Medical marijuana patients in California won a victory Monday when the Gov. Jerry Brown signed a bill that would prevent patients from being denied organ transplants.
The Associated Press reports:
The Democratic governor
announced Monday that he signed AB258 by Democratic Assemblyman Marc Levine of San Rafael.
Supporters say some patients who use medical marijuana have been denied life-saving organ transplants because they are treated by doctors as drug abusers. Marijuana is often prescribed to cancer and other patients to help with pain and side effects of treatment.
Levine's legislation ensures that medical marijuana users have the same right to access organ transplants as other patients by prohibiting a hospital or doctor from disqualifying a person solely because of medical marijuana use.
One such patient was Norman Smith, a Los Angeles resident who succumbed to liver cancer after being denied a transplant. You can learn about his story here.
In 2012, Norman Smith of Playa del Rey, California, died after being denied a liver transplant because he had used medical marijuana with a doctor’s recommendation. A bill to prevent similar tragedies — AB 258 — could get an Assembly floor vote any time — possibly today.
If you are a California resident, please take a moment to ask your Assembly member right now to vote yes on AB 258. Hospitals and medical professionals who do not support medical marijuana should not be able to kick people who are already down by denying them lifesaving treatment.
The bill emerged from committee earlier this month on a strong 13-3 vote. Help keep up the momentum and be sure your Assembly member hears from you!
The California Legislature is also considering several bills that would impose a regulatory system on the state’s medical marijuana program. One of the bills, AB 643, emerged from committee on another strong vote of 7-0 earlier this week. While the bill contains some positive provisions, it is flawed and is in need of improvement before it is allowed to become law. With several competing bills this year, it is likely the debate over whether and how to best regulate California’s medical marijuana program will continue.
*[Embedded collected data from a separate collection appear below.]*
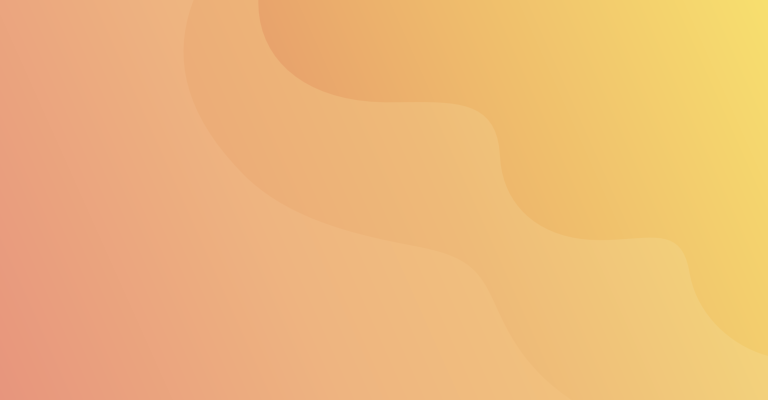
A Shadertoy shader for this background:

```glsl
// Warm abstract backdrop: three flat layers with wavy borders, coral to yellow.
// Each border is a chain of cubic curves turned into a signed distance, and
// each layer is filled with its own three-stop gradient along one slanted axis.

const float CANVAS_HEIGHT = 0.518;            // height when the width is 1
const vec2 GRADIENT_AXIS = vec2(1.0, 0.45);
const int CURVE_STEPS = 18;

vec3 rgb(float r, float g, float b) {
    return vec3(r, g, b) / 255.0;
}

vec2 cubicPoint(vec2 a, vec2 b, vec2 c, vec2 d, float t) {
    vec2 ab = mix(a, b, t), bc = mix(b, c, t), cd = mix(c, d, t);
    return mix(mix(ab, bc, t), mix(bc, cd, t), t);
}

float segmentDistance(vec2 p, vec2 a, vec2 b) {
    vec2 ap = p - a, ab = b - a;
    return length(ap - ab * clamp(dot(ap, ab) / dot(ab, ab), 0.0, 1.0));
}

// field.x: nearest distance; field.y: sign, flipped for each border piece to the left
vec2 addCurve(vec2 field, vec2 p, vec2 a, vec2 b, vec2 c, vec2 d) {
    vec2 from = a;
    for (int i = 1; i <= CURVE_STEPS; i++) {
        vec2 to = cubicPoint(a, b, c, d, float(i) / float(CURVE_STEPS));
        field.x = min(field.x, segmentDistance(p, from, to));
        if ((from.y > p.y) != (to.y > p.y)) {
            float crossing = mix(from.x, to.x, (p.y - from.y) / (to.y - from.y));
            if (crossing < p.x) field.y = -field.y;
        }
        from = to;
    }
    return field;
}

// Signed distances, positive on the upper right side of each border
float middleLayer(vec2 p) {
    vec2 start = vec2(0.2565, 0.529), bend = vec2(0.319, 0.290);
    vec2 crest = vec2(0.547, 0.198), drop = vec2(0.638, 0.138);
    vec2 f = vec2(1e3, -1.0);
    f = addCurve(f, p, start, vec2(0.223, 0.453), vec2(0.234, 0.375), bend);
    f = addCurve(f, p, bend, vec2(0.3815, 0.229), vec2(0.479, 0.211), crest);
    f = addCurve(f, p, crest, vec2(0.599, 0.1875), vec2(0.620, 0.174), drop);
    f = addCurve(f, p, drop, vec2(0.656, 0.102), vec2(0.6745, 0.042), vec2(0.755, -0.007));
    return f.x * f.y;
}

float topLayer(vec2 p) {
    vec2 start = vec2(0.337, 0.529), shelf = vec2(0.501, 0.3855);
    vec2 drop = vec2(0.651, 0.316), lowShelf = vec2(0.781, 0.207);
    vec2 lowDrop = vec2(0.898, 0.164);
    vec2 f = vec2(1e3, -1.0);
    f = addCurve(f, p, start, vec2(0.329, 0.447), vec2(0.391, 0.387), shelf);
    f = addCurve(f, p, shelf, vec2(0.586, 0.3855), vec2(0.647, 0.3945), drop);
    f = addCurve(f, p, drop, vec2(0.654, 0.251), vec2(0.703, 0.207), lowShelf);
    f = addCurve(f, p, lowShelf, vec2(0.846, 0.207), vec2(0.888, 0.228), lowDrop);
    f = addCurve(f, p, lowDrop, vec2(0.9075, 0.108), vec2(0.957, 0.065), vec2(1.009, 0.055));
    return f.x * f.y;
}

// Three colours placed at the positions in stops
vec3 gradient(float s, vec3 stops, vec3 low, vec3 mid, vec3 high) {
    float lower = clamp((s - stops.x) / (stops.y - stops.x), 0.0, 1.0);
    float upper = clamp((s - stops.y) / (stops.z - stops.y), 0.0, 1.0);
    return mix(mix(low, mid, lower), high, upper);
}

float coverage(float dist, float pixel) {
    return smoothstep(-0.75 * pixel, 0.75 * pixel, dist);
}

void mainImage(out vec4 fragColor, in vec2 fragCoord) {
    vec2 p = fragCoord / iResolution.xy * vec2(1.0, CANVAS_HEIGHT);
    float pixel = 1.0 / iResolution.x;
    float s = dot(p, GRADIENT_AXIS);

    // Layer fills
    vec3 coral = gradient(s, vec3(0.0, 0.45, 0.75),
        rgb(231.0, 149.0, 125.0), rgb(238.0, 180.0, 128.0), rgb(241.0, 193.0, 125.0));
    vec3 apricot = gradient(s, vec3(0.44, 0.70, 1.02),
        rgb(236.0, 173.0, 120.0), rgb(238.0, 186.0, 120.0), rgb(243.0, 210.0, 123.0));
    vec3 gold = gradient(s, vec3(0.56, 0.80, 1.23),
        rgb(232.0, 163.0, 108.0), rgb(238.0, 185.0, 108.0), rgb(247.0, 223.0, 110.0));

    // Stack from back to front
    vec3 color = mix(coral, apricot, coverage(middleLayer(p), pixel));
    color = mix(color, gold, coverage(topLayer(p), pixel));
    fragColor = vec4(color, 1.0);
}
```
For more information about Norman Smith's story, please watch this video from ReasonTV.